◆ Input:
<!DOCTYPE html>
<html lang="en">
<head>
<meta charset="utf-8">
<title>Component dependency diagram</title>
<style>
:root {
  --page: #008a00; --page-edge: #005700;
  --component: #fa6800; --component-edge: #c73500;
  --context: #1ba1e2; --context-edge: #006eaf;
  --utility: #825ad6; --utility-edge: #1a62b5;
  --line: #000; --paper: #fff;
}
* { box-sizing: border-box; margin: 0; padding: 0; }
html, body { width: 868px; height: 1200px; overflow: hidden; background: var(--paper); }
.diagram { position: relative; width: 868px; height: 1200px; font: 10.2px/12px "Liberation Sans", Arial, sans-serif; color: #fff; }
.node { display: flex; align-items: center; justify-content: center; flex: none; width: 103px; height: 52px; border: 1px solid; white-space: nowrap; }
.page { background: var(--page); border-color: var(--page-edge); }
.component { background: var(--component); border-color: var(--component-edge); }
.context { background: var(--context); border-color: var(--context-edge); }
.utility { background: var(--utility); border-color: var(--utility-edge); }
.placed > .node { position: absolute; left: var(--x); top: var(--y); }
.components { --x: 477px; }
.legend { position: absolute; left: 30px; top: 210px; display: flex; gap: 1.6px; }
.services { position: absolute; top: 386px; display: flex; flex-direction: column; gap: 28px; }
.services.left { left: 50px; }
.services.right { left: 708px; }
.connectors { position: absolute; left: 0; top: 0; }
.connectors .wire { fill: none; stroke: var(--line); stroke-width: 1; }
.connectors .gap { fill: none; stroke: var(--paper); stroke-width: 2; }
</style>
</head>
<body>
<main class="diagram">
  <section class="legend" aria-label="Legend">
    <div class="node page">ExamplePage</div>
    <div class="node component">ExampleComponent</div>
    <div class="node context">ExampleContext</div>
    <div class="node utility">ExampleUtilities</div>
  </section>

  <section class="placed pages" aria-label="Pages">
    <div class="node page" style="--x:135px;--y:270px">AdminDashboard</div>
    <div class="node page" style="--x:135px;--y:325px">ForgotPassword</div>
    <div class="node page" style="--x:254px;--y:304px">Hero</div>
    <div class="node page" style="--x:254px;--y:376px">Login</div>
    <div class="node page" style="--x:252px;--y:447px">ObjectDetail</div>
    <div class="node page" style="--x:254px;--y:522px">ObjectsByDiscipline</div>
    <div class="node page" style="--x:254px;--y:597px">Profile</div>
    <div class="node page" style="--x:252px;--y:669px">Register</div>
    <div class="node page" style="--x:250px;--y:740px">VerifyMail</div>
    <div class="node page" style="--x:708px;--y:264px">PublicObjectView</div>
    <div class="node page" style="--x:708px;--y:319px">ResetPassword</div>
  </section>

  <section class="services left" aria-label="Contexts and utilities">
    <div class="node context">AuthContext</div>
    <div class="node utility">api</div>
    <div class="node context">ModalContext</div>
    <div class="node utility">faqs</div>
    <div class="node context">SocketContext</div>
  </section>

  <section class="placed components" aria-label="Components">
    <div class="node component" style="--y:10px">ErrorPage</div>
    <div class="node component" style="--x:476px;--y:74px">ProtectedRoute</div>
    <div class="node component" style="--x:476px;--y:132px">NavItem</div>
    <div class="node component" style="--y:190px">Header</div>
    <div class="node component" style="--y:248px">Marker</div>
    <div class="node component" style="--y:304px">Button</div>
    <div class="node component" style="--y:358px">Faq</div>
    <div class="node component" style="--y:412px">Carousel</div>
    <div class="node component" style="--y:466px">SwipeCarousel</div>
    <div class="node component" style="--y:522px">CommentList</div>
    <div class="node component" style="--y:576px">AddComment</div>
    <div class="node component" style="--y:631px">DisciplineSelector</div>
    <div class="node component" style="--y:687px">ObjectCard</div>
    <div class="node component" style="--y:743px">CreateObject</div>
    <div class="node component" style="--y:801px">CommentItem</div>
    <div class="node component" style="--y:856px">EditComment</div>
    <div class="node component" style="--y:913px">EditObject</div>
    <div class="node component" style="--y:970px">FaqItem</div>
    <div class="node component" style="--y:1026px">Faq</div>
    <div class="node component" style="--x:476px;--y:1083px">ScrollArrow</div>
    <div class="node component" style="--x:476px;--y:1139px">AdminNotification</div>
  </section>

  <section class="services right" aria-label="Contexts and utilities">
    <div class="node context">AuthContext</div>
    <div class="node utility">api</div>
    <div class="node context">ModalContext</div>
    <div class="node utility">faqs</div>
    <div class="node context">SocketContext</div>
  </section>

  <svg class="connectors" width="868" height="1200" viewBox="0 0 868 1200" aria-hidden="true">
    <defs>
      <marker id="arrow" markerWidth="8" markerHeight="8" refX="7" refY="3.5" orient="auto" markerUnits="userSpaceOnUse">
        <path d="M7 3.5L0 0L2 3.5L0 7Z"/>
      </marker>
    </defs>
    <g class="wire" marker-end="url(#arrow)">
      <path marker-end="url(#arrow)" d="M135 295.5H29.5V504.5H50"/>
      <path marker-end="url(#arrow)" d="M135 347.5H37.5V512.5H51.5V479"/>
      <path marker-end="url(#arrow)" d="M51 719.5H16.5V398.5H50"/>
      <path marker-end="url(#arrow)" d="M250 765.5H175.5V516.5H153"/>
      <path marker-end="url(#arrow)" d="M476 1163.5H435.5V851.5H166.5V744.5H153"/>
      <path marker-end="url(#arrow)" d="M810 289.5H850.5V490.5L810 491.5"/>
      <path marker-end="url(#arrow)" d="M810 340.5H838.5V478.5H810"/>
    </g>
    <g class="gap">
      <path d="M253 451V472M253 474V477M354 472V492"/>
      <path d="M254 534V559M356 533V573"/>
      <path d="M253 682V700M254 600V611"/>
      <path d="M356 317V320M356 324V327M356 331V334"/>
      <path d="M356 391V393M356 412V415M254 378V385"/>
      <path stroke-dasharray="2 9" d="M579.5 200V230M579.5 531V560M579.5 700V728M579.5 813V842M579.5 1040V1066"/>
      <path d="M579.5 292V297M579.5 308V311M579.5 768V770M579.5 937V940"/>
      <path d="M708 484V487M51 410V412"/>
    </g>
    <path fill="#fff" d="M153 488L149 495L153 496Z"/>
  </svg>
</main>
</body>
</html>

◆ Work order:
Your reply should be a single number: how many lines in the entries above hold the string "label".

◆ Your solution:
5